(Saved entries)
========

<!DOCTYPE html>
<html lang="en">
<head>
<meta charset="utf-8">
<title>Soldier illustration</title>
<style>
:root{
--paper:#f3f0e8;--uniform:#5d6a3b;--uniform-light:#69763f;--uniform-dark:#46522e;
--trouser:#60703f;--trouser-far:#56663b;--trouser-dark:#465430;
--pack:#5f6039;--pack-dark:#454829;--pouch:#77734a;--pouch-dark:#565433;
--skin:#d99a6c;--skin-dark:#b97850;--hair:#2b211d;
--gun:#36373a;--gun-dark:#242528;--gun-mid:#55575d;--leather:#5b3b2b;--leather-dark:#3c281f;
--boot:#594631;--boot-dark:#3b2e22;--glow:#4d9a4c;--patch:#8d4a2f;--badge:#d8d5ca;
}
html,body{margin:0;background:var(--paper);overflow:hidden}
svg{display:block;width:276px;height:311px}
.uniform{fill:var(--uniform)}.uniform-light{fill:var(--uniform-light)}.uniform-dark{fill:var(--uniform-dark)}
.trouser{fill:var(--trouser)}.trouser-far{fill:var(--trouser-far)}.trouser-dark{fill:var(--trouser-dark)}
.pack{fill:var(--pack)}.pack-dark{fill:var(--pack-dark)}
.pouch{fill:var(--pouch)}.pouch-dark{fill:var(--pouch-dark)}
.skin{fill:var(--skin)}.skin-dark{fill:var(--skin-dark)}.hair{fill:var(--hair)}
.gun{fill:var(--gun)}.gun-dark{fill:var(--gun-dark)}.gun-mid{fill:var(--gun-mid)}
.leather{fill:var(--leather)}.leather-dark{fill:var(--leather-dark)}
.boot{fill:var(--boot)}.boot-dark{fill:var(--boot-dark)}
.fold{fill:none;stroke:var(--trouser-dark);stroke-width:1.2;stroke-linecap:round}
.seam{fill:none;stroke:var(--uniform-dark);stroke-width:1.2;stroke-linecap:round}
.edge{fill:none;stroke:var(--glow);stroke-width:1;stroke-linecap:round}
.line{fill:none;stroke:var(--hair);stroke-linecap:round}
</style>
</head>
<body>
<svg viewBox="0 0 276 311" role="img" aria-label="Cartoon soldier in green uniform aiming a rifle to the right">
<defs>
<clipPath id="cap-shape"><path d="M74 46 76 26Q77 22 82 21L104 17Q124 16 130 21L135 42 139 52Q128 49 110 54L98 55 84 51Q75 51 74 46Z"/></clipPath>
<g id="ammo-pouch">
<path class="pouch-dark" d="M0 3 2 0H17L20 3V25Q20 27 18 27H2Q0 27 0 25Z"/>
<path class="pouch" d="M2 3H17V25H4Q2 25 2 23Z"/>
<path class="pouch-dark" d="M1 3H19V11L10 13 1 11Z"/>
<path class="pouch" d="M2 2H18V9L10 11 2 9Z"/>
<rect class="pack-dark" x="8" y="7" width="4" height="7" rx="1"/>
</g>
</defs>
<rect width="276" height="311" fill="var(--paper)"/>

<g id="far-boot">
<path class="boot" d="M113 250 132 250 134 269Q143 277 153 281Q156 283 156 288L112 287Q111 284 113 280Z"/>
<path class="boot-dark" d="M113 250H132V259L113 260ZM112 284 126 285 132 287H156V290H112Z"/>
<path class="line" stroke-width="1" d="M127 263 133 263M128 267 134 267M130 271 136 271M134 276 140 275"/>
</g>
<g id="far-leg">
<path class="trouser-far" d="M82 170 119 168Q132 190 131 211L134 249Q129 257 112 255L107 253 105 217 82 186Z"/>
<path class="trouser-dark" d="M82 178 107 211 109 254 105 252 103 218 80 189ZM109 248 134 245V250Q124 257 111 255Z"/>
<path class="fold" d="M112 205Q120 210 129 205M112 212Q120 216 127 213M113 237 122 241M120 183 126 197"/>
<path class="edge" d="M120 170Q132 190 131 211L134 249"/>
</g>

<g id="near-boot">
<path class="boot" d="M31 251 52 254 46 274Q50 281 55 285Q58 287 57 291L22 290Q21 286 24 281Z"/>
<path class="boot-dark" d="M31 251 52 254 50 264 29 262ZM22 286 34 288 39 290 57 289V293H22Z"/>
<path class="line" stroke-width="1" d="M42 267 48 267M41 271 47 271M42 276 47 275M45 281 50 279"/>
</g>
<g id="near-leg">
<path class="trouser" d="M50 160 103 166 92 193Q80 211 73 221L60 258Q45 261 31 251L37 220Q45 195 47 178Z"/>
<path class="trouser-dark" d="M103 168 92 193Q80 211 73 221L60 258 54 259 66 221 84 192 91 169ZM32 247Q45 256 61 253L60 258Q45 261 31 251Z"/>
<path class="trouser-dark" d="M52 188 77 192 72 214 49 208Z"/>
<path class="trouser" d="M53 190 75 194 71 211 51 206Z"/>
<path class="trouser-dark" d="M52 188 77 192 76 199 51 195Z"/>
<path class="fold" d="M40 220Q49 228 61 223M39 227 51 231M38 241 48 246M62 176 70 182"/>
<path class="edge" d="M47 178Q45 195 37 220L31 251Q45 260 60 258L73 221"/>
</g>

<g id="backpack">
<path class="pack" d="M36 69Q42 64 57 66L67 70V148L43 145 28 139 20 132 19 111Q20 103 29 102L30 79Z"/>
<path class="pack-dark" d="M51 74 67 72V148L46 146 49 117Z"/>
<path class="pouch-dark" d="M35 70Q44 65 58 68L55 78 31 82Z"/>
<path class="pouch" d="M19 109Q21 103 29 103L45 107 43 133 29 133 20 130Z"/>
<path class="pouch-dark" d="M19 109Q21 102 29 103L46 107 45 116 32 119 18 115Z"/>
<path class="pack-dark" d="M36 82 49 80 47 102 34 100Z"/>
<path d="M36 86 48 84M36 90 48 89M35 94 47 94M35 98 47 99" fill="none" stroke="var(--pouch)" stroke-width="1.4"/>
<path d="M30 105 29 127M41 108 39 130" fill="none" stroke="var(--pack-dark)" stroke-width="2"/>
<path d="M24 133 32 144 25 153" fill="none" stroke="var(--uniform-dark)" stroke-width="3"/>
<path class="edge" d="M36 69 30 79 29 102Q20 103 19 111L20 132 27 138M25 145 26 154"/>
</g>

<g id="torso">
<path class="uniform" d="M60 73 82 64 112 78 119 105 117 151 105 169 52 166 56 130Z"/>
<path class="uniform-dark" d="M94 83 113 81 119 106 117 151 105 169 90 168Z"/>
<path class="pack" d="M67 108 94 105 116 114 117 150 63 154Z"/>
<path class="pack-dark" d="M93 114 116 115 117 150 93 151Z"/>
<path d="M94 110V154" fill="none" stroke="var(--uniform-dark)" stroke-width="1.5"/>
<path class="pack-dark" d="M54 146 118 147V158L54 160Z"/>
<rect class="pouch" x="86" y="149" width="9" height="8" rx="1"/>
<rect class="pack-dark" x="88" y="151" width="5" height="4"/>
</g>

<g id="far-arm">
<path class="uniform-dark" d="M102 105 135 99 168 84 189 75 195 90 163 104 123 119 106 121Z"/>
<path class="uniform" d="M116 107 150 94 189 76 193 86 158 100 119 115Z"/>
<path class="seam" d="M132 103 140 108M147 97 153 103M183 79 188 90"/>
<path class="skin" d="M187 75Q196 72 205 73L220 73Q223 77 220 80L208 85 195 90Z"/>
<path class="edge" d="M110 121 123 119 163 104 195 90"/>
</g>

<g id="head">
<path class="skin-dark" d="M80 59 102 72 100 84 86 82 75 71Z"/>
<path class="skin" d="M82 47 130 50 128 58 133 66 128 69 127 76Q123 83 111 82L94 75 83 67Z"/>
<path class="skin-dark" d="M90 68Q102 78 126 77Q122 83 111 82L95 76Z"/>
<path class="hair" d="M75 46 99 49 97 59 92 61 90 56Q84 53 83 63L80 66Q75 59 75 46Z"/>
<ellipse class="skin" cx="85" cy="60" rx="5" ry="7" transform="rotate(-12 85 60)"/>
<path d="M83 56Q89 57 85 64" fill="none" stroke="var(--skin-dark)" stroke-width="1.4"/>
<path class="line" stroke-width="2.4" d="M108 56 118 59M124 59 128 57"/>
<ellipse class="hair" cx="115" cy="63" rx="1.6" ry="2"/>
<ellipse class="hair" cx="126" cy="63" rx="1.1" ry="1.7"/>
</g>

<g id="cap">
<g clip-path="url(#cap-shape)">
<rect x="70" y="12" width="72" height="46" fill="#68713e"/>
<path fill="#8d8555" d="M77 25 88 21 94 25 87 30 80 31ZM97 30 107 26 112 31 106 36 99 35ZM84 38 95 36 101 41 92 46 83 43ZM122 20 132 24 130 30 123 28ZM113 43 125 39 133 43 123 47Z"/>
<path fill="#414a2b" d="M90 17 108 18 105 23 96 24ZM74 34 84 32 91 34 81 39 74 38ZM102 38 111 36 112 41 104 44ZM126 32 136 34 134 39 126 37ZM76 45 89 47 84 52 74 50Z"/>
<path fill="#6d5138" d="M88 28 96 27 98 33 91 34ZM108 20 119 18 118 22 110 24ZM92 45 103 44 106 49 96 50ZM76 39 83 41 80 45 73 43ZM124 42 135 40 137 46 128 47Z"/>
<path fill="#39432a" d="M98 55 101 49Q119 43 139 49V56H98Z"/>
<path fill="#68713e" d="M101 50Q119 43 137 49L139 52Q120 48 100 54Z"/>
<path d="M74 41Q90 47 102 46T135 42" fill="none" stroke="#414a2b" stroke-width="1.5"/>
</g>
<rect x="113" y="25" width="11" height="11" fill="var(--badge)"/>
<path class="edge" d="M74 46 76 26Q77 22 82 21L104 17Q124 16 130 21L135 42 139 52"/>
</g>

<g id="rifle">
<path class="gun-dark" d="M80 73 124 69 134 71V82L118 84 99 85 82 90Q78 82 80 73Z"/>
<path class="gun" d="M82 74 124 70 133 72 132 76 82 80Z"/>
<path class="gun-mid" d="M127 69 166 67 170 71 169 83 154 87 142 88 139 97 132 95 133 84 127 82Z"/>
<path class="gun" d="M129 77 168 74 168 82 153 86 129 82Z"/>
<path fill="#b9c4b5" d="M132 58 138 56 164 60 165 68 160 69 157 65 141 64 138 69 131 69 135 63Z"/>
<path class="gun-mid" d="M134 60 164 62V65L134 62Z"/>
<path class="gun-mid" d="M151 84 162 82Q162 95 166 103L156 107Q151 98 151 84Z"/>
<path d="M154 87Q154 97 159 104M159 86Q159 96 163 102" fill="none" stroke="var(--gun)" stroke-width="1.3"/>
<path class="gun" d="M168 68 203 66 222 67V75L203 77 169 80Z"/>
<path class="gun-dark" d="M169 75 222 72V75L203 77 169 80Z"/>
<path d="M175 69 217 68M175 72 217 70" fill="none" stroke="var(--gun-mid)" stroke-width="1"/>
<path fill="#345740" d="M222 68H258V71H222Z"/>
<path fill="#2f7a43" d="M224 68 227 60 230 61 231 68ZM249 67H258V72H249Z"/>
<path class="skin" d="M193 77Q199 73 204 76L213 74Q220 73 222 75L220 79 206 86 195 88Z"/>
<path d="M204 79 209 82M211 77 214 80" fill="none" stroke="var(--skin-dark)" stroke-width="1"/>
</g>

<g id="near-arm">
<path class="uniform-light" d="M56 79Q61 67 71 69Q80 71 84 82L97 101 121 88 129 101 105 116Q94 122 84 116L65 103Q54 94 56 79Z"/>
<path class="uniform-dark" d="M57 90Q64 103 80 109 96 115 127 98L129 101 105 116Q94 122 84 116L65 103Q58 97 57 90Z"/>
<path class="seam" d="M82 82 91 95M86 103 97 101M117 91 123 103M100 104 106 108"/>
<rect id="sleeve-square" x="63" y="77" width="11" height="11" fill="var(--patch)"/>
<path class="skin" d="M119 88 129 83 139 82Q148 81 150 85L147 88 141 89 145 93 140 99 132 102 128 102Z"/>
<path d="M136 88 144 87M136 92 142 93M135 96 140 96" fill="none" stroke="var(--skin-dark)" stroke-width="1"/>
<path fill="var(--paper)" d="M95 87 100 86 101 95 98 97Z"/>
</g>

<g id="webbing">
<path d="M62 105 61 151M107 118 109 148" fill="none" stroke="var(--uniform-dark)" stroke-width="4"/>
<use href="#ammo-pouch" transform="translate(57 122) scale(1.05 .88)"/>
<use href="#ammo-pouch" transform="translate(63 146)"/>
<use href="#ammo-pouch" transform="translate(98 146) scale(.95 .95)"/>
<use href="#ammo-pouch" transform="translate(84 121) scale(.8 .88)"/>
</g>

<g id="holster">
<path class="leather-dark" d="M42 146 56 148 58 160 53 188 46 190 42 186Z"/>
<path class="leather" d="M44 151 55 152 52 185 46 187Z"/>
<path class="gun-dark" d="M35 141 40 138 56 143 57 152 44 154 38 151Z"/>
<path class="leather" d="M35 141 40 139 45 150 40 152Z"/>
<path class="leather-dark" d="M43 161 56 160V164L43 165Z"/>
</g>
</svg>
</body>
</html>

========

• **WHAT YOU ARE ASKED TO DO**: The output should be exactly the lines above from the line containing "69 166 67 170" to the line containing "84 162 82Q162", inclusive, with no other lines.

• **ANSWER AREA**:
<path class="gun-mid" d="M127 69 166 67 170 71 169 83 154 87 142 88 139 97 132 95 133 84 127 82Z"/>
<path class="gun" d="M129 77 168 74 168 82 153 86 129 82Z"/>
<path fill="#b9c4b5" d="M132 58 138 56 164 60 165 68 160 69 157 65 141 64 138 69 131 69 135 63Z"/>
<path class="gun-mid" d="M134 60 164 62V65L134 62Z"/>
<path class="gun-mid" d="M151 84 162 82Q162 95 166 103L156 107Q151 98 151 84Z"/>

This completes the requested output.